(searched for: doi:10.1145/3357526.3357543)
Published: 28 September 2020
The International Symposium on Memory Systems; https://doi.org/10.1145/3422575.3422804
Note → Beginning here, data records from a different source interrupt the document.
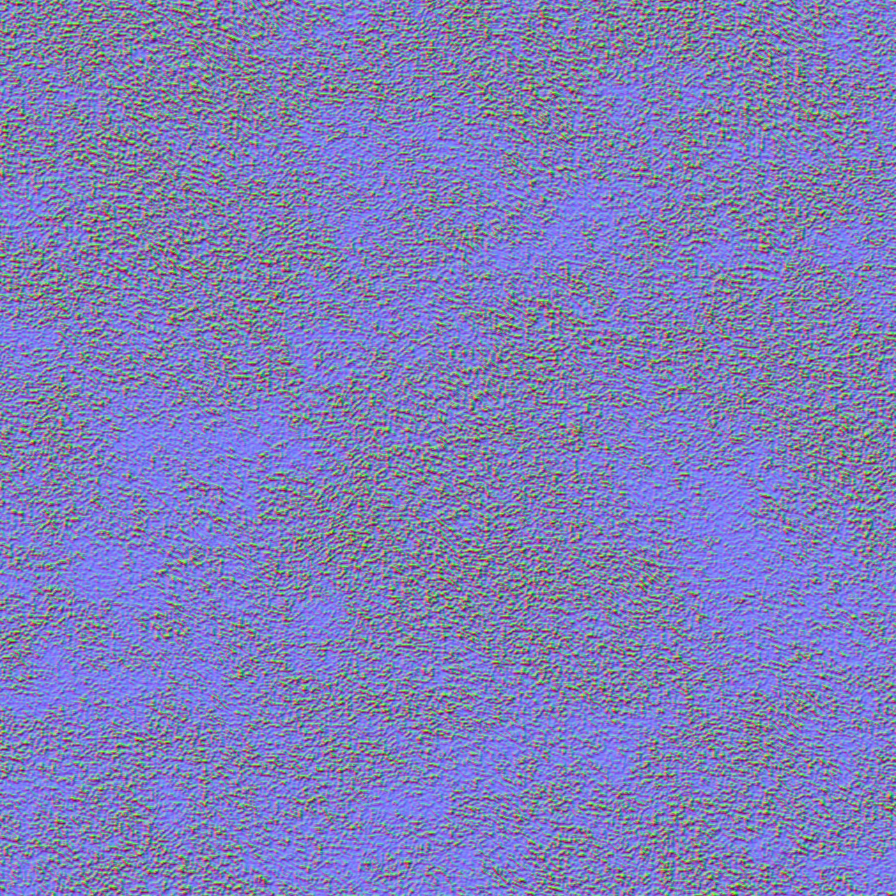
A Shadertoy shader for this texture map:

```glsl
// Normal map of a finely wrinkled, leathery surface with worn, flatter patches.
// Slopes come from analytic derivatives of layered gradient noise, steepened in
// the valleys; each slope becomes a unit normal, and four of them are averaged.

// Unit gradient at a lattice point, from an integer hash.
vec2 latticeGradient(vec2 cell) {
    uvec2 k = uvec2(ivec2(cell)) * uvec2(1597334673u, 3812015801u);
    uint h = (k.x ^ k.y) * 1597334673u;
    h = (h ^ (h >> 15)) * 2246822519u;
    h ^= h >> 13;
    float angle = float(h & 65535u) * 6.2832 / 65536.0;
    return vec2(cos(angle), sin(angle));
}

// Gradient noise: value in x, derivatives in yz.
vec3 gradientNoise(vec2 p) {
    vec2 i = floor(p), f = p - i;
    vec2 u = f * f * f * (f * (f * 6.0 - 15.0) + 10.0);
    vec2 du = 30.0 * f * f * (f * (f - 2.0) + 1.0);
    vec2 ga = latticeGradient(i);
    vec2 gb = latticeGradient(i + vec2(1, 0));
    vec2 gc = latticeGradient(i + vec2(0, 1));
    vec2 gd = latticeGradient(i + vec2(1, 1));
    float a = dot(ga, f);
    float b = dot(gb, f - vec2(1, 0));
    float c = dot(gc, f - vec2(0, 1));
    float d = dot(gd, f - vec2(1, 1));
    float twist = a - b - c + d;
    float value = a + u.x * (b - a) + u.y * (c - a) + u.x * u.y * twist;
    vec2 slope = ga + u.x * (gb - ga) + u.y * (gc - ga) + u.x * u.y * (ga - gb - gc + gd)
               + du * (u.yx * twist + vec2(b, c) - a);
    return vec3(value, slope);
}

// Surface slope from fine grain, longer wrinkles and thin creases.
vec2 surfaceSlope(vec2 q, float relief, float creasing) {
    vec3 grain = gradientNoise(q * vec2(225, 310)) * vec3(1.0, 0.6, 1.0);
    vec3 grit = gradientNoise(q * vec2(390, 470) + 37.0) * vec3(0.33, 0.38, 0.5);
    vec3 wrinkle = gradientNoise(q * vec2(80, 165) + 71.0) * vec3(0.7, 0.18, 0.37);
    vec3 relieved = grain + grit + wrinkle;
    // Flat tops and steep, narrow valleys.
    vec2 slope = relief * relieved.yz * exp(-1.7 * relieved.x);
    vec3 fold = gradientNoise(q * vec2(14, 52) + 19.0);
    slope += creasing * fold.x * exp(-fold.x * fold.x / 0.006) * fold.yz * vec2(0.27, 1.0);
    slope.x += 0.12 * slope.y; // the wrinkles run gently down to the right
    return slope;
}

void mainImage(out vec4 fragColor, in vec2 fragCoord) {
    vec2 p = fragCoord / iResolution.y;

    // Slow bending of the grain direction.
    float bend = 0.03 * gradientNoise(p * vec2(5.0, 2.5) + 3.0).x
               + 0.005 * gradientNoise(p * vec2(21, 14) + 8.0).x;

    // Worn patches: low relief where the patch noise is low.
    float patches = 0.55 * gradientNoise(p * vec2(3.2, 4.5) + 11.0).x
                  + 0.45 * gradientNoise(p * vec2(9, 15) + 23.0).x
                  + 0.45 * gradientNoise(p * vec2(24, 44) + 47.0).x
                  + 0.4 * gradientNoise(p * vec2(60, 95) + 5.0).x
                  + 0.15 * (p.y - 0.5);
    float relief = mix(0.45, 1.75, smoothstep(-0.55, 0.4, patches));
    float creasing = 32.0 * smoothstep(0.0, 0.35, gradientNoise(p * vec2(7, 9) + 61.0).x)
                   * smoothstep(-0.4, 0.1, patches);

    // Average the unit normals over a small window.
    vec3 normal = vec3(0);
    for (int k = 0; k < 4; k++) {
        vec2 s = p + (vec2(k & 1, k >> 1) - 0.5) * 0.0014;
        vec2 slope = surfaceSlope(vec2(s.x, s.y + 0.12 * s.x + bend), relief, creasing);
        normal += 0.25 * normalize(vec3(-slope.x, slope.y, 1.0));
    }

    // Sideways parts are centred on grey; blue holds the upward part in full.
    fragColor = vec4(0.5 + 0.5 * normal.xy, normal.z, 1.0);
}
```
With many recent advances in interconnect technologies and memory interfaces, disaggregated memory systems are approaching industrial adoption. For instance, the recent Gen-Z consortium focuses on a new memory semantic protocol that enables fabric-attached memories (FAM), where the memory and other compute units can be directly attached to fabric interconnects. Decoupling of memory from compute units becomes a feasible option as the rate of data transfer increases due to the emergence of novel interconnect technologies, such as Silicon Photonic Interconnects. Disaggregated memories not only enable more efficient use of capacity (minimizes under-utilization) they also allow easy integration of evolving technologies. Additionally, they simplify the programming model at the same time allowing efficient sharing of data. However, the latency of accessing the data in these Fabric Attached disaggregated Memories (FAMs) is dependent on the latency imposed by the fabric interfaces. To reduce memory access latency and to improve the performance of FAM systems, in this paper, we explore techniques to prefetch data from FAMs to the local memory present in the node (PreFAM). We realize that since the memory access latency is high in FAMs, prefetching a cache block (64 bytes) from FAM can be inefficient, since the possibility of issuing demand requests before the completion of prefetch requests, to the same FAM locations, is high. Hence, we explore predicting and prefetching FAM blocks at a distance; prefetching blocks which are going to be accessed in future but not immediately. We show that, with prefetching, the performance of FAM architectures increases by 38.84%, while memory access latency is improved by 39.6%, with only 17.65% increase in the number of accesses to the FAM, on average. Further, by prefetching at a distance we show a performance improvement of 72.23%.